Records for the task START

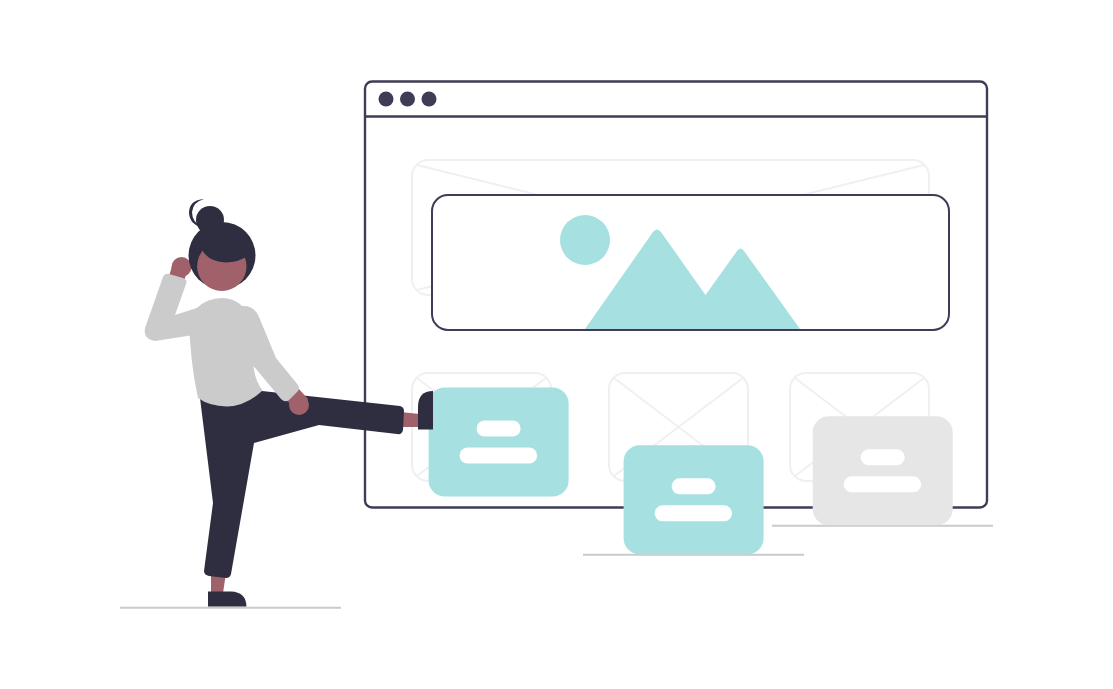
<!DOCTYPE html>
<html lang="en">
<head>
<meta charset="utf-8">
<title>Arranging wireframe blocks</title>
<style>
:root {
  --paper: #ffffff;
  --outline: #3f3d56;
  --ink: #2f2e41;
  --accent: #a6e0e0;
  --muted: #e6e6e6;
  --ghost: #f0f0f0;
  --ground: #cacaca;
  --sweater: #cbcbcb;
  --skin: #a0616a;
}
html, body { margin: 0; height: 100%; overflow: hidden; background: var(--paper); }
svg { display: block; width: 1113px; height: 689px; }
.frame { fill: var(--paper); stroke: var(--outline); stroke-width: 2.4; }
.rule { stroke: var(--outline); stroke-width: 2.4; }
.dots { fill: var(--outline); }
.ghost { fill: none; stroke: var(--ghost); stroke-width: 2; }
.banner { fill: var(--paper); stroke: var(--outline); stroke-width: 2; }
.accent { fill: var(--accent); }
.muted { fill: var(--muted); }
.bar { fill: var(--paper); }
.ground { stroke: var(--ground); stroke-width: 2; }
.ink { fill: var(--ink); }
.skin { fill: var(--skin); }
.sweater { fill: var(--sweater); }
</style>
</head>
<body>
<svg viewBox="0 0 1113 689" role="img" aria-label="A woman kicks a content block into place on a browser wireframe">
  <defs>
    <g id="placeholder">
      <rect width="139" height="108" rx="16"/>
      <path d="M5 5 134 103M134 5 5 103"/>
    </g>
    <g id="block">
      <rect width="140" height="109" rx="16"/>
      <rect class="bar" x="48" y="33" width="44" height="16" rx="8"/>
      <rect class="bar" x="31" y="60" width="77.5" height="16" rx="8"/>
    </g>
  </defs>

  <g id="browser">
    <rect class="frame" x="365" y="81.500" width="622" height="426" rx="7"/>
    <line class="rule" x1="365" y1="116.500" x2="987" y2="116.500"/>
    <g class="dots">
      <circle cx="386" cy="99" r="7.500"/>
      <circle cx="407.500" cy="99" r="7.500"/>
      <circle cx="429" cy="99" r="7.500"/>
    </g>
  </g>

  <g id="placeholders" class="ghost">
    <rect x="412" y="160" width="517" height="135" rx="16"/>
    <path d="M417 165 924 290M924 165 417 290"/>
    <use href="#placeholder" x="412" y="373"/>
    <use href="#placeholder" x="609" y="373"/>
    <use href="#placeholder" x="790" y="373"/>
  </g>

  <g id="image-banner">
    <rect class="banner" x="432" y="195" width="517" height="135" rx="16"/>
    <circle class="accent" cx="585" cy="240" r="25"/>
    <path class="accent" d="M585 329 653 232Q657 227 661 232L705.500 295 737 251Q740.500 246 744 251L800 329Z"/>
  </g>

  <g id="ground-lines" class="ground">
    <line x1="120" y1="607.700" x2="341" y2="607.700"/>
    <line x1="583" y1="554.700" x2="804" y2="554.700"/>
    <line x1="772" y1="525.700" x2="993" y2="525.700"/>
  </g>

  <g id="blocks">
    <use class="accent" href="#block" x="428.600" y="387.500"/>
    <use class="accent" href="#block" x="623.600" y="445.300"/>
    <use class="muted" href="#block" x="812.700" y="416.300"/>
  </g>

  <g id="woman">
    <g id="legs">
      <path class="skin" d="M211 573H226L223 593H211Z"/>
      <path class="skin" d="M400 412 420 414V427H400Z"/>
      <path class="ink" d="M208 591.500H231Q246 592 246.500 606.500H208Z"/>
      <path class="ink" d="M433 391V429.500H418V407Q418 391 433 391Z"/>
      <path class="ink" d="M200 398 262 391 400 406Q404 407 404 411L403 430Q402 435 397 434L319 425 254 443 231 574Q230 578 226 578L209 576Q204 575 204 571L213 503Z"/>
    </g>
    <g id="raised-arm">
      <path class="skin" d="M169 276 173 263 188 268 184 281Z"/>
      <circle class="skin" cx="181.500" cy="267" r="10"/>
      <path class="sweater" d="M163 277Q165 273 169 274L183 278Q188 280 186 284L175 315 203 306 200 334 155 341Q143 339 145 328Z"/>
    </g>
    <g id="lowered-arm">
      <path class="skin" d="M285 399 298 388 308 399 299 412Z"/>
      <circle class="skin" cx="299" cy="405" r="10"/>
    </g>
    <path id="torso" class="sweater" d="M197 308Q207 298 222 298 234 298 242 306 254 305 259 317L276 358 298 385Q300 388 298 391L289 400Q285 403 281 399L253.500 366Q255 381 262.500 390.500 246 406 227 406.500 209 406 198 398 190 362 189 318Z"/>
    <g id="head">
      <path class="ink" d="M204 199Q189 200 189 213 190 225 202 227 192 222 192 212 193 202 204 199Z"/>
      <circle class="ink" cx="210" cy="220" r="14"/>
      <path class="ink" d="M197 224 202 234 226 228Z"/>
      <circle class="ink" cx="222" cy="255.500" r="33.500"/>
      <circle class="skin" cx="221.800" cy="266.300" r="24.700"/>
      <path class="ink" d="M202 250Q209 262 226 262.500 238 262 246 257L250 245 226 230 203 240Z"/>
    </g>
  </g>
</svg>
</body>
</html>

Records for the task END

What is required:
Only a number is expected in response: how many lines of the records above include the word "sweater".

Expected output:
4